Fortis S, O'Shea AMJ, Beck BF, Comellas A, Vaughan Sarrazin M, Kaboli PJ. Association Between Rural Residence and In-Hospital and 30-Day Mortality Among Veterans Hospitalized with COPD Exacerbations. International journal of chronic obstructive pulmonary disease. 2021 Feb 2; 16:191-202.
We explored the relationship between rural residency and in-hospital mortality in patients hospitalized with COPD exacerbations.
We retrospectively analyzed COPD hospitalizations from 2011 to 2017 at 124 acute care Veterans Health Administration (VHA) hospitals in the US. Patient residence was classified using Rural Urban Commuting Area codes as urban, rural, or isolated rural. We stratified patient hospitalizations into quartiles by travel time from patient residence to the nearest VHA primary care provider clinic and hospital. Multivariate analyses utilized generalized estimating equations with a logit link accounting for repeated hospitalizations among patients and adjusting for patient- and hospital-level characteristics.

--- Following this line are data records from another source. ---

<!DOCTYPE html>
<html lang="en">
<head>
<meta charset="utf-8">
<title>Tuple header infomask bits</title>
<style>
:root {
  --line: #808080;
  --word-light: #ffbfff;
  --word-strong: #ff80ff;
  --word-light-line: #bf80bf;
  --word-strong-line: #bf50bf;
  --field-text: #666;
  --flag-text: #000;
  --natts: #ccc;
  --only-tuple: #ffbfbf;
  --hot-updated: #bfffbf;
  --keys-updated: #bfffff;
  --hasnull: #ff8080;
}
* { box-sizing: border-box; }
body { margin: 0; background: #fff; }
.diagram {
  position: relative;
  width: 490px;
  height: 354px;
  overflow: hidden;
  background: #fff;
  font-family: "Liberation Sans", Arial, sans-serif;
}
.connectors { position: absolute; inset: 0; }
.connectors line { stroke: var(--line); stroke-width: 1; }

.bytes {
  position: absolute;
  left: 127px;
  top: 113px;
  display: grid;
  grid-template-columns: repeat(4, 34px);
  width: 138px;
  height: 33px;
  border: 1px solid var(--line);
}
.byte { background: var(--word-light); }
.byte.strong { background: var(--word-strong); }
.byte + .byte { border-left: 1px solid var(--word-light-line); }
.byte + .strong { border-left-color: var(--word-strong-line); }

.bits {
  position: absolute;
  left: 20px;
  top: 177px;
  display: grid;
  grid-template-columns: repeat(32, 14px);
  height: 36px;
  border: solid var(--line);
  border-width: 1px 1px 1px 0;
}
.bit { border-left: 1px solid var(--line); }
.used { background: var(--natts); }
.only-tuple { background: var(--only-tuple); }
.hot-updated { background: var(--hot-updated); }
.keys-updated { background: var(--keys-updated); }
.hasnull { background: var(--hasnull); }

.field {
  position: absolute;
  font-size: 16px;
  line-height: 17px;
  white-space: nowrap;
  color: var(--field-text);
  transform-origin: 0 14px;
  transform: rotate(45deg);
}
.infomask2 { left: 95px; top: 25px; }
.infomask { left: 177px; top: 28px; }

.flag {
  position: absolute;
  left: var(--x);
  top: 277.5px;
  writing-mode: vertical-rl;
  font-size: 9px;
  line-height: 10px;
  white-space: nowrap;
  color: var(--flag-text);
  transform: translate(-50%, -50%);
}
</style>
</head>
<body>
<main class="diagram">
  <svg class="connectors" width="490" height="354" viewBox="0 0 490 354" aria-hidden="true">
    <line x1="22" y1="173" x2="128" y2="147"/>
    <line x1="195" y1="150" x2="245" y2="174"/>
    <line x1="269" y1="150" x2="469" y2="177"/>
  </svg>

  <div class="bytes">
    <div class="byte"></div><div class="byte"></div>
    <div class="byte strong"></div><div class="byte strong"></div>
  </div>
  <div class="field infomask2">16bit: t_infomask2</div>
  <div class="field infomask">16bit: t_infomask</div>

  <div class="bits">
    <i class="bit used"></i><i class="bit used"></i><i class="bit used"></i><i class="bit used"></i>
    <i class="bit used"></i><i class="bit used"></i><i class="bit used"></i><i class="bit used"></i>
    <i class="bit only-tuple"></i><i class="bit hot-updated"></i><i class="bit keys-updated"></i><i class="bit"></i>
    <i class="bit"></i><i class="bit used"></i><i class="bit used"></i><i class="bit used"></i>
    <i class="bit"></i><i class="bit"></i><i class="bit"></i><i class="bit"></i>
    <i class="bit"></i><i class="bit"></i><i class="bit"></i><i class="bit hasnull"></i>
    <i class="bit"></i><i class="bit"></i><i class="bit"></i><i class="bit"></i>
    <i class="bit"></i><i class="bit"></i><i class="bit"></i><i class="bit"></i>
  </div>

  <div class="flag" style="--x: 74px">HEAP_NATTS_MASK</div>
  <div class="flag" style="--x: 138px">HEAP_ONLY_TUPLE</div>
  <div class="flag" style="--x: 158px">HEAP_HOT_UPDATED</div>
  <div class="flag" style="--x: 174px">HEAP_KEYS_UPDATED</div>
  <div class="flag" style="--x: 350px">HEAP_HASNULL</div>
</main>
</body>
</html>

Of 64,914 COPD hospitalizations analyzed, 43,549 (67.1%) were for urban, 18,673 (28.8%) for rural, and 2,692 (4.1%) for isolated rural veterans. In-hospital mortality was 4.9% in urban, 5.5% in rural, and 5.2% in isolated rural veterans ( = 0.008). Thirty-day mortality was 8.3% in urban, 9.9% in rural, and 9.2% in isolated rural veterans ( < 0.001). Travel time to a primary care provider and VHA hospital was not associated with in-hospital mortality among isolated rural and rural veterans. In the multivariable analysis, compared to urban veterans, isolated rural patients did not have increased mortality. Rural residence was not associated with in-hospital (OR = 0.87; 95% CI = 0.67-1.12, = 0.28) but was associated with increased 30-day mortality (OR = 1.13; 95% CI = 1.04-1.22, = 0.002). Transfer from another acute care hospital (OR = 14.97; 95% CI = 9.80-17.16, < 0.001) or an unknown/other facility (OR = 33.05; 95% CI = 22.66-48.21, < 0.001) were the strongest predictors of increased in-hospital mortality compared to patients coming from the outpatient sector. Transfer from another acute care facility was also a risk factor for 30-day mortality.

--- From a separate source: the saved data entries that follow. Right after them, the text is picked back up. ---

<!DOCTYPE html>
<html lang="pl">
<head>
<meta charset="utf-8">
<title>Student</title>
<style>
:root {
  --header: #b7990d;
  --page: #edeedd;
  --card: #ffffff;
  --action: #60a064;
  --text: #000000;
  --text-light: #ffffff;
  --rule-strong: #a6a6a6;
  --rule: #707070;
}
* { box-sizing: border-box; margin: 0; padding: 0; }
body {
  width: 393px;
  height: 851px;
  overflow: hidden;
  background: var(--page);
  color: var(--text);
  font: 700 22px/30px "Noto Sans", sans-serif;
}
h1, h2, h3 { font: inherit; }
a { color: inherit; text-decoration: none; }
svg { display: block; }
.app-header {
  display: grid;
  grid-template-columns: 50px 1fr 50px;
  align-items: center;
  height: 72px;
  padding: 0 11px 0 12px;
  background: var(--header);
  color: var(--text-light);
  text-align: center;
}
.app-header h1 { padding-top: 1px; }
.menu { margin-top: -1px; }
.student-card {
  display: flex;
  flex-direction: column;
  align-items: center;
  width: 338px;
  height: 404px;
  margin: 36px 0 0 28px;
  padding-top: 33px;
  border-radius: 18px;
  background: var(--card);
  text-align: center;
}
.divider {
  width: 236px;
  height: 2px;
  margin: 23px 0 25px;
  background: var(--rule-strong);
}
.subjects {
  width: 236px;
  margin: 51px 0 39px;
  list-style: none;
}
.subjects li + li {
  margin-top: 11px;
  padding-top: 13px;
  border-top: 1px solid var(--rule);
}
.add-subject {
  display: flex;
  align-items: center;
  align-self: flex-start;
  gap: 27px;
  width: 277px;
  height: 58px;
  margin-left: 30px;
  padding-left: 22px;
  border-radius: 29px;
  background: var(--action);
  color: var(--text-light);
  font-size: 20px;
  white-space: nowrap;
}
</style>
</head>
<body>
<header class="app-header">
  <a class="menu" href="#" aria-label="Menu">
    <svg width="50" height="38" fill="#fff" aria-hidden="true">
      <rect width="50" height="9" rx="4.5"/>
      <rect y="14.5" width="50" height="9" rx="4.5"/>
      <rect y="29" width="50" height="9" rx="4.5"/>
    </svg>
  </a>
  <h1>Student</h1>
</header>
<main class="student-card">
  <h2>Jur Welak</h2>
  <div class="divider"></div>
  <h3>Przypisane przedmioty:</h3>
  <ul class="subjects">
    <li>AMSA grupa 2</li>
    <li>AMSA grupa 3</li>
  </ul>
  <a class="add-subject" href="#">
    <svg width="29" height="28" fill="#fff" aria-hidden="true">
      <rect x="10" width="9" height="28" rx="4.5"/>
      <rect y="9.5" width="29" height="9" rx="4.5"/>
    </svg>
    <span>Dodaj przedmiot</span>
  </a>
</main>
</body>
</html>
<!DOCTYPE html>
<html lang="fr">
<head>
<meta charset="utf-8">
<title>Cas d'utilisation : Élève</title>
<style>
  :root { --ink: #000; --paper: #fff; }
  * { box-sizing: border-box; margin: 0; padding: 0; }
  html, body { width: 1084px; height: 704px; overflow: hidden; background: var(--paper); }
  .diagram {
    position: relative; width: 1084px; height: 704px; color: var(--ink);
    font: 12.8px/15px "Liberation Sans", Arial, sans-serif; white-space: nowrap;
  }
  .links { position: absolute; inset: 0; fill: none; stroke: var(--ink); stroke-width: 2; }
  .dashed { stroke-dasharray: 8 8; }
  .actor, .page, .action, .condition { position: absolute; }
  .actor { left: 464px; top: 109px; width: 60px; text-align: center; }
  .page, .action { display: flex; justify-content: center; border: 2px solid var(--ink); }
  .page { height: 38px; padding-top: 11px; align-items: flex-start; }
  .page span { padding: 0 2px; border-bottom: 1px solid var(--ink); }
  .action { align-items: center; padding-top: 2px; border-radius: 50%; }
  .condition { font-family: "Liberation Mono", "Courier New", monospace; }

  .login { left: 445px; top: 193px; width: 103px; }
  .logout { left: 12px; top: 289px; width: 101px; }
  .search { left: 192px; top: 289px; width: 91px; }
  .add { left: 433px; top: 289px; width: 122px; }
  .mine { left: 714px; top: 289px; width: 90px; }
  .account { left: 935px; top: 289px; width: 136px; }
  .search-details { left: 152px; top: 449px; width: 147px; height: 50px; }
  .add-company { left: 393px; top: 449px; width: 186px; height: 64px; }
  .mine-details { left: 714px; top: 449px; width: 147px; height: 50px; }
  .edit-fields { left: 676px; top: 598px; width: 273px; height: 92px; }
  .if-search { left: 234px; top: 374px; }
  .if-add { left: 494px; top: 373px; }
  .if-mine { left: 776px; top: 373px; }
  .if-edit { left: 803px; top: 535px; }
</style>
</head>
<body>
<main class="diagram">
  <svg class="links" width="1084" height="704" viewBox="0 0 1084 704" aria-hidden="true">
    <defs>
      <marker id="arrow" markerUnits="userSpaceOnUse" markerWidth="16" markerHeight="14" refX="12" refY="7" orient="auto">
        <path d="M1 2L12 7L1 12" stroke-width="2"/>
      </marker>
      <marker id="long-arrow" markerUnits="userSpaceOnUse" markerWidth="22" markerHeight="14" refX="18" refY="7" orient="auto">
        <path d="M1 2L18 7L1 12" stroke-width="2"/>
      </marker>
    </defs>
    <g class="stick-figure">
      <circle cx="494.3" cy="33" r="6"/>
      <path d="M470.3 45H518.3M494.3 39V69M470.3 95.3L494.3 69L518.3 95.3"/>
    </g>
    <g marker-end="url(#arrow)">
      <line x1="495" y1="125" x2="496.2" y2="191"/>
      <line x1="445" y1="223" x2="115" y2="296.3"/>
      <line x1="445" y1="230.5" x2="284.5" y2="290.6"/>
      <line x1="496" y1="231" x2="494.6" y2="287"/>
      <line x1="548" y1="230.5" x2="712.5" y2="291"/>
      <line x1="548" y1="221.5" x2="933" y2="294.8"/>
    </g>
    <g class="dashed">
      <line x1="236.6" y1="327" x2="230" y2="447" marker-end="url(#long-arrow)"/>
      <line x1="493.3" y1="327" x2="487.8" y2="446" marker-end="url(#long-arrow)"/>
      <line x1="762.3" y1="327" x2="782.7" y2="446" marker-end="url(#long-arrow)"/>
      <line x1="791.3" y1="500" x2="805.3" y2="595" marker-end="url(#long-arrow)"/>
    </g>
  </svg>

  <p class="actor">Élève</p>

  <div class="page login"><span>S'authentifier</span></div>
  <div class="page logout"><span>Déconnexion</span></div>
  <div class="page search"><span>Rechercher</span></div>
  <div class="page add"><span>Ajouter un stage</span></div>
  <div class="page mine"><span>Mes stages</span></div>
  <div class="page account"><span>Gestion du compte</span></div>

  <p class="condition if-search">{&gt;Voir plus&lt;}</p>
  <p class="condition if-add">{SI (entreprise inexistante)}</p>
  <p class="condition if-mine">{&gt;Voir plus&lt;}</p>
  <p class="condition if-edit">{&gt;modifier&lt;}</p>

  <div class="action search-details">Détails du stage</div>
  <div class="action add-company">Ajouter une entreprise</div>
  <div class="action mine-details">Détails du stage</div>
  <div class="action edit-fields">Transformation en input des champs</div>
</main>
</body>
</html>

Potential gaps in post-discharge care of rural veterans may be responsible for the rural-urban disparities. Further research should investigate the exact mechanism that inter-hospital transfers affect mortality.